There are three ways to supply bitcoins for your BTM and customers.
First, you can purchase bitcoin from trusted, secure cryptocurrency exchange sites like Coinbase.com. Make your purchase online with your checking account or card number, and the bitcoin adds to your bitcoin wallet.
Second, you can conduct “over-the-counter” transactions. This is where someone sells his or her coin to you directly rather than use the BTM machine. The bitcoin gets transferred to your wallet, and you pay the seller the cash equivalent.
The third way is to recycle coin. You won’t be able to do this until you’ve been operating your machine for a while, but recycling is when coin that one user sells is then purchased by a subsequent user. So you build a repository of coin from users who sell on your machine to then pay to purchasing users.
Start Making Money
Just like a traditional ATM business, your profit from operating your Bitcoin ATM machine comes from transaction fees. While ATM surcharge fees are a set amount regardless of the transaction amount, BTM transaction fees are a percent of the transaction. So if you charge 12% and someone purchases $1,000 worth of bitcoin, that’s $120 in your pocket.
Transaction fees are between 10 and 20% on average. However, they range anywhere from 7% to 25%. You’ll have to find a balance between a fee that provides you with your desired income and that’s also fair enough for your customers to encourage business.
Operational Costs and Profit
When it comes to operational costs and profit, the numbers will vary, so it’s hard to provide you with guaranteed figures. However, let’s consider this example:
Say your machine collects $30,000 in transactions in a given month ($50-60,000 possible for high transaction months). Your transaction fee (like an ATM surcharge) could be 10-12% (This number is much higher than what you might set for a traditional ATM machine due solely to the lack of competition.). You make a gross total of $3,600.
Now, what costs do you need to deduct from that? First is your rent fee for your BTM location. This could be as little as $150 to rent space in a small business or as much as $500 to rent space at a large shopping center.
Second, you need a budget for maintenance and supplies. Account for things like receipt paper, cleaning supplies, and maintenance costs should anything go wrong with the machine. You might allot $30-$40 for this.

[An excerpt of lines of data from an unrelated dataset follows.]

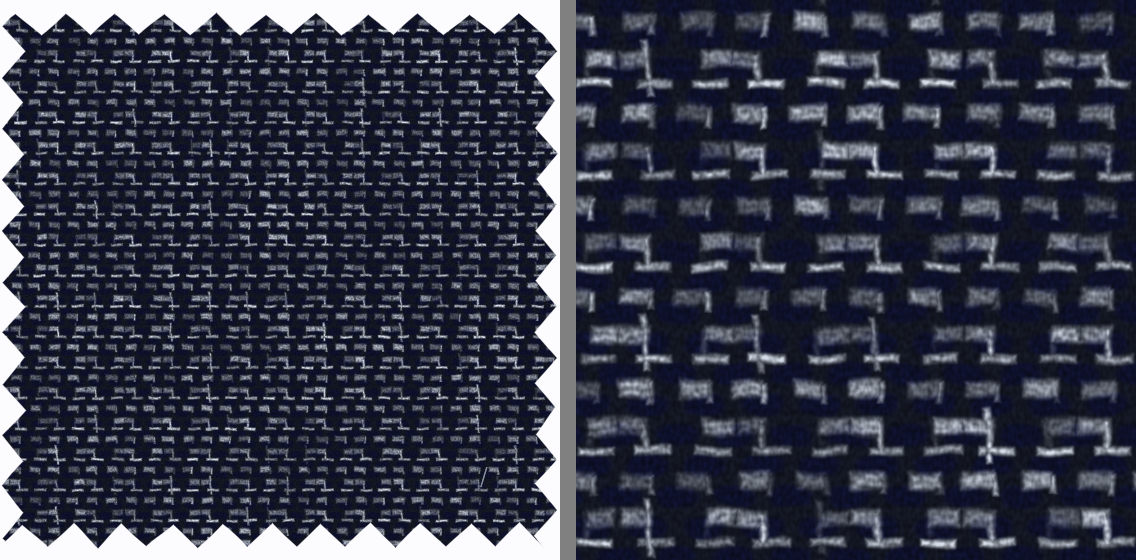
Left: the whole. Right: its middle third, enlarged.
This texture is drawn by a WebGL 2 fragment shader. Its source:

```glsl
#version 300 es
precision highp float;
// A swatch of navy woven cloth with pinked (zigzag) edges on white.
// Pale yarn floats - dashes, thin bars and stepped hooks - repeat on a grid
// of about 29 columns by 18 bands, each varied by hash and gradient noise.
uniform vec2 u_resolution;
out vec4 fragColor;

const vec2 PITCH = vec2(4.375, 7.0); // weave cell, in 1/128 of the canvas

float hash(vec2 p) {
  vec3 q = fract(p.xyx * vec3(0.1031, 0.1030, 0.0973));
  q += dot(q, q.yzx + 33.33);
  return fract((q.x + q.y) * q.z);
}

float gradientDot(vec2 cell, vec2 offset) {
  float angle = 6.2832 * hash(cell + 71.0);
  return dot(vec2(cos(angle), sin(angle)), offset);
}

// Gradient noise, roughly -0.7 to 0.7
float noise(vec2 p) {
  vec2 i = floor(p), f = fract(p);
  vec2 u = f * f * f * (f * (f * 6.0 - 15.0) + 10.0);
  vec2 e = vec2(1.0, 0.0);
  return mix(mix(gradientDot(i, f), gradientDot(i + e, f - e), u.x),
             mix(gradientDot(i + e.yx, f - e.yx), gradientDot(i + 1.0, f - 1.0), u.x), u.y);
}

// Soft-edged bar centred on the origin
float bar(vec2 d, vec2 halfSize, float blur) {
  vec2 e = abs(d) - halfSize;
  float dist = length(max(e, 0.0)) + min(max(e.x, e.y), 0.0);
  return 1.0 - smoothstep(-blur, blur, dist);
}

// Zigzag: 0 at whole numbers (tooth tips), 1 halfway (notches)
float tooth(float s) {
  return 1.0 - abs(2.0 * fract(s) - 1.0);
}

// Signed distance inside the cut edge; p has y pointing down
float pinkedEdge(vec2 p) {
  vec2 s = p + 0.006 * vec2(noise(p * 9.0), noise(p * 9.0 + 40.0));
  float top = s.y - 0.025 - 0.038 * tooth((s.x - 0.026) / 0.09);
  float bottom = 0.977 - s.y - 0.042 * tooth((s.x - 0.0846) / 0.089);
  float left = s.x - 0.004 - 0.039 * tooth((s.y - 0.1393) / 0.0911);
  float right = 0.9935 - s.x - 0.038 * tooth(s.y / 0.0911);
  return 0.75 * min(min(top, bottom), min(left, right));
}

// Pale yarn visible in one cell; d is measured from the cell origin
float paleYarn(vec2 id, vec2 d) {
  float odd = mod(id.x, 2.0);
  float h1 = hash(id), h2 = hash(id + 17.3), h3 = hash(id + 53.7);
  d.x += 0.5 * (h2 - 0.5);

  // Isolated dash with a short tail on its right
  float yarn = (0.28 + 0.42 * h1) * bar(d - vec2(-0.85, 2.3), vec2(1.0 + 0.25 * h3, 0.58), 0.35);
  yarn = max(yarn, (0.2 + 0.6 * h2) * bar(d - vec2(0.3, 2.6), vec2(0.2, 0.75), 0.25));

  // Dash above the thin bar, paired by alternating columns
  float dashX = mix(0.95, -1.0, odd);
  yarn = max(yarn, (0.3 + 0.42 * h3) * bar(d - vec2(dashX, -1.85), vec2(1.1, 0.56), 0.35));

  // Thin bright bar and the hook that steps down to it
  yarn = max(yarn, (0.55 + 0.42 * h2) * bar(d - vec2(0.5, 0.0), vec2(1.3, 0.26), 0.28));
  float reach = 1.2 + 0.9 * step(0.86, h1);
  float hook = bar(d - vec2(0.1 * d.y, -1.1), vec2(0.2, reach), 0.25);
  return max(yarn, mix(0.25 * h1, 0.5 + 0.45 * h3, odd) * hook);
}

void main() {
  vec2 p = gl_FragCoord.xy / u_resolution;
  p.y = 1.0 - p.y;
  vec2 q = p * 128.0;
  vec2 w = q + 0.35 * vec2(noise(q * 0.45), noise(q * 0.4 + 9.0));

  // Gather floats from this column and its neighbours
  vec2 nearest = floor(w / PITCH + 0.5);
  float yarn = 0.0;
  for (int i = -1; i <= 1; i++) {
    vec2 id = nearest + vec2(float(i), 0.0);
    yarn = max(yarn, paleYarn(id, w - id * PITCH));
  }

  // Fibre streaks and slow uneven brightness
  float grain = noise(q * vec2(1.6, 2.3));
  float fine = noise(q * vec2(3.4, 2.1) + 20.0);
  yarn *= 0.92 + 0.55 * grain + 0.35 * fine + 0.25 * noise(p * 7.0);

  // Rounded navy blobs with dark gaps between them
  float row = w.y * 3.0 / PITCH.y;
  float shift = 0.5 * mod(floor(row), 2.0);
  float blob = sin(3.1416 * fract(row)) * abs(sin(3.1416 * (w.x / PITCH.x + shift)));
  vec3 cloth = mix(vec3(0.075, 0.09, 0.135), vec3(0.055, 0.065, 0.17), smoothstep(0.2, 0.65, blob));
  cloth *= 0.95 + 0.4 * fine + 0.25 * grain;
  cloth = mix(cloth, vec3(0.83, 0.86, 0.90), clamp(yarn, 0.0, 1.0));

  // One loose fibre lying near the lower right
  vec2 f = p - vec2(0.864, 0.852);
  float fibre = bar(f + vec2(0.3 * f.y, 0.0), vec2(0.0014, 0.018), 0.001);
  cloth = mix(cloth, vec3(0.62, 0.65, 0.70), 0.85 * fibre);

  float aa = 0.8 / min(u_resolution.x, u_resolution.y);
  float inside = smoothstep(-aa, aa, pinkedEdge(p));
  fragColor = vec4(mix(vec3(0.99, 0.99, 1.0), cloth, inside), 1.0);
}
```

Third, you will more than likely want to purchase an insurance policy for your machine, too. This will vary based on a number of factors (company, policy, location, etc.), but you can estimate $40-$50 for general liability.
Last is compliance. You will probably spend about $100 for an AML program.
After you deduct these costs, you are still looking at about $3,000 net. Not too bad for passive income!
Should I Start a Bitcoin ATM Business?
Just like a traditional ATM business, a Bitcoin ATM business can be a good source of passive income. It will require an initial investment and some hard work finding the right location and experimenting with the transaction fee. But once you get started, in most cases BTM management can be conducted remotely.
Most importantly, cryptocurrency is here to stay. Adoption rates have been rapidly increasing and its audience is becoming more and more diverse. During its advent, cryptocurrency was really only an investment option for those with a large amount of assets. Now, it’s becoming more mainstream and available to the average person—your target audience.
Traditional ATM or Bitcoin ATM Business?
Traditional ATM and Bitcoin ATM businesses are very similar in structure. The differences lie in the details: machine features, compliance regulations, banks, start-up costs, profit potential, and of course currencies. If you’re interested in earning passive income, you can start an ATM business and work your way up. Or, you can jump right into a BTM business. Maybe you are already an IAD and are ready to venture into the world of crypto. Whatever your case may be, contact your service provider to get started!